Our society has an innate capacity to accomplish vast challenges. The Great Wall of China and the pyramids are two low-tech accomplishments, built by hand, that can be seen from space. The Apollo project put a man on the moon. The winning of World War II saved our society from global dictatorship (or worse.)
Like the pyramids, the Great Wall, the Moon Shot, and World War II, fixing our climate will not be easy. And like those other things, it will not be cheap. It will take one to two percent of global Gross Domestic Product (GDP), which is $70 trillion today.
Remember Lackner’s sequestration machine the size of the Great Wall of China that you can see from the moon? One to two percent of GDP is a couple of trillion dollars.
So how much money is a trillion dollars? Let’s compare it to World War II and GDP. The $5 trillion that the U.S. spent on World War II was 25 times the U.S. GDP at the time, which was about $200 billion. Today’s U.S. GDP is $14 trillion.

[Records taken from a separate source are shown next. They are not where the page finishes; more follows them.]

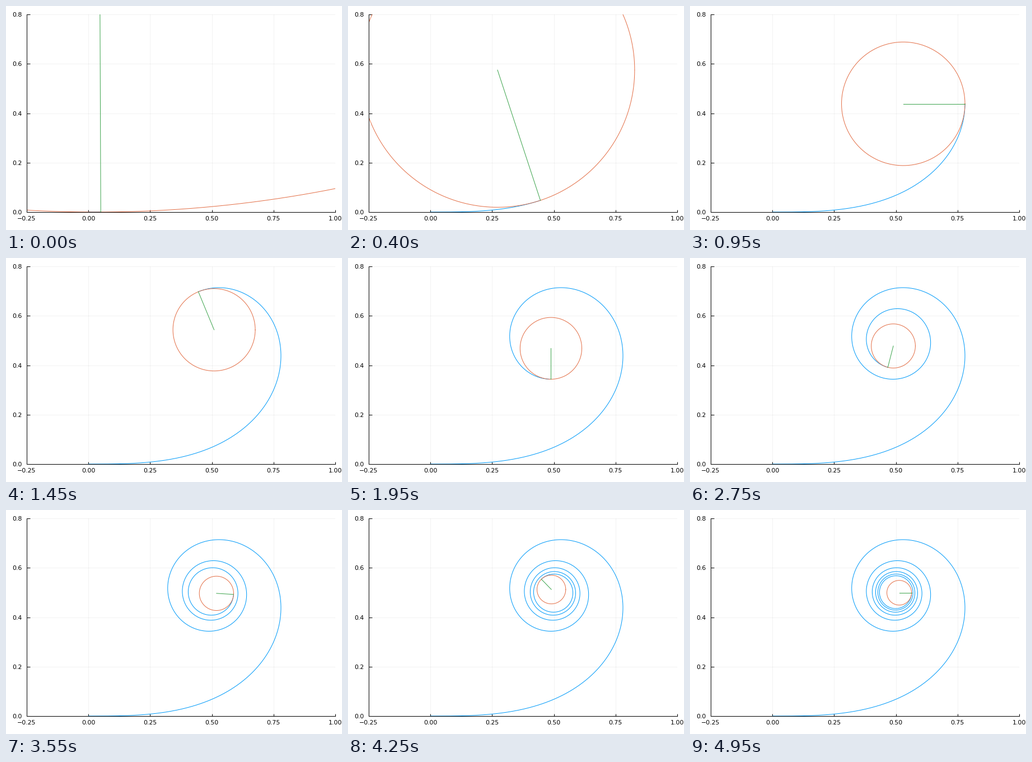
Recreate the animation shown at these times as a matplotlib script. Size 600 by 400 pixels, loop 5 s.

```python
import numpy as np
import matplotlib.pyplot as plt
from matplotlib.animation import FuncAnimation

W, H, DPI = 600, 400, 100
PX = 72 / DPI                                  # one pixel in points
LEFT, RIGHT, TOP, BOTTOM = 37, 588, 15, 368    # plot area in pixels
X_MIN, X_MAX, Y_MAX = -0.25, 1.0, 0.8
BLUE, ORANGE, GREEN = "#009af9", "#e36f47", "#3da44d"
FRAMES, STEP, SUB = 100, 0.05, 100             # time per frame, samples per frame

plt.rcParams["font.family"] = "DejaVu Sans"
fig = plt.figure(figsize=(W / DPI, H / DPI), dpi=DPI, facecolor="white")
ax = fig.add_axes([LEFT / W, 1 - BOTTOM / H, (RIGHT - LEFT) / W, (BOTTOM - TOP) / H])
ax.set_xlim(X_MIN, X_MAX)
ax.set_ylim(0, Y_MAX)

x_ticks = np.linspace(X_MIN, X_MAX, 6)
y_ticks = np.linspace(0, Y_MAX, 5)
ax.set_xticks(x_ticks, [])
ax.set_yticks(y_ticks, [])
ax.set_axisbelow(True)
ax.grid(color="black", alpha=0.1, linewidth=0.5 * PX)
ax.tick_params(direction="in", width=PX, color="black", zorder=3)
ax.tick_params(axis="x", length=4 * PX)
ax.tick_params(axis="y", length=6 * PX)
for side, spine in ax.spines.items():
    spine.set_visible(side in ("left", "bottom"))
    spine.set_linewidth(PX)
    spine.set_zorder(5)


def label(x, y, text, align):
    fig.text(x / W, 1 - y / H, text, ha=align, va="baseline", fontsize=11 * PX)


for v in x_ticks:
    x = LEFT + (v - X_MIN) / (X_MAX - X_MIN) * (RIGHT - LEFT)
    label(x, 383, f"{v:.2f}".replace("-", "\u2212"), "center")
for v in y_ticks:
    label(29, BOTTOM - v / Y_MAX * (BOTTOM - TOP) + 4, f"{v:.1f}", "right")

# Euler spiral: the heading grows with the square of time
dt = STEP / SUB
mid = (np.arange(FRAMES * SUB) + 0.5) * dt
heading = np.pi / 2 * mid ** 2
spiral_x = np.concatenate(([0], np.cumsum(np.cos(heading)) * dt))
spiral_y = np.concatenate(([0], np.cumsum(np.sin(heading)) * dt))
turn = np.arange(0, 2 * np.pi, 0.01)


def add_line(color, z):
    return ax.plot([], [], color=color, linewidth=PX, zorder=z)[0]


curve = add_line(BLUE, 2.1)
circle = add_line(ORANGE, 2.2)
radius = add_line(GREEN, 2.3)


def update(k):
    t = (k + 1) * STEP
    end = (k + 1) * SUB
    px, py = spiral_x[end], spiral_y[end]
    r = 1 / (4 * t)
    angle = np.pi / 2 * t ** 2
    cx, cy = px - r * np.sin(angle), py + r * np.cos(angle)
    curve.set_data(spiral_x[:end + 1:5], spiral_y[:end + 1:5])
    circle.set_data(cx + r * np.cos(turn), cy + r * np.sin(turn))
    radius.set_data([px, cx], [py, cy])
    return curve, circle, radius


anim = FuncAnimation(fig, update, frames=FRAMES, interval=50, repeat=True, repeat_delay=0)
plt.show()
```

So 25 times today’s GDP would be about the same as what we spent on WW II, scaled for GDP. That’s $125 trillion dollars.
Scaled up to the actual size of the U.S. economy then (this is what GDP is), we spent $125 trillion dollars on World War II! So why is the measly $3 trillion that we spent on the economic conundrum perceived to be so much money? It’s all relative to perceived risk.
When the bailouts happened, Wall Street was being attacked by bad economic policy, not bad imperialists or Nazi’s bent on world domination. The perceived risk that the public has about climate change is just not comparable to world domination. It does not matter that the real risks of climate change are frightening beyond imagining; it is the perceived risk that counts.
Without public opinion, without the votes, without a global catastrophe threatening our very way of life, our leaders will not act. If the climate change threat were recognized for what it is, something worse than world domination, we would easily spend 25 times current GDP on prevention.
And the money is really there. Our capacity to create deficit spending 40 times greater than what we just spent on this little recession is real. It has happened before. We spent all that money during WW II because we saw the need. We understood the risks. We had the courage.
Please, in this time of thought about things bigger than ourselves, about the past and the future, and about our children, have courage. Go to meetings. Write your Senator. Tell your councilperson. Write a letter to the editor. Start a group. Attend a rally.
World War II was won by a revolution. The climate crisis is no less profound. It will need a revolution too. This new economic alternative energy revolution, this great societal challenge that we face, is not really without parallels. Repairing our deteriorating climate is a task that is within our grasp. There is no need for despair. We did not despair when we were attacked at Pearl Harbor. We rose to the challenge.
[Bruce Melton is a registered professional engineer, environmental researcher, trained outreach specialist, and environmental filmmaker. He has been translating and interpreting scholarly science publications for two decades. His main mission is filming and reporting on the impacts of climate changes happening now, unknown to the greater portion of society. Austin, Texas is his home. His writing and films are on his website.]
- See previous articles by Bruce Melton on The Rag Blog.
- Listen to Thorne Dreyer’s Dec. 3, 2010 interview with Bruce Melton about climate science and global warming on Rag Radio.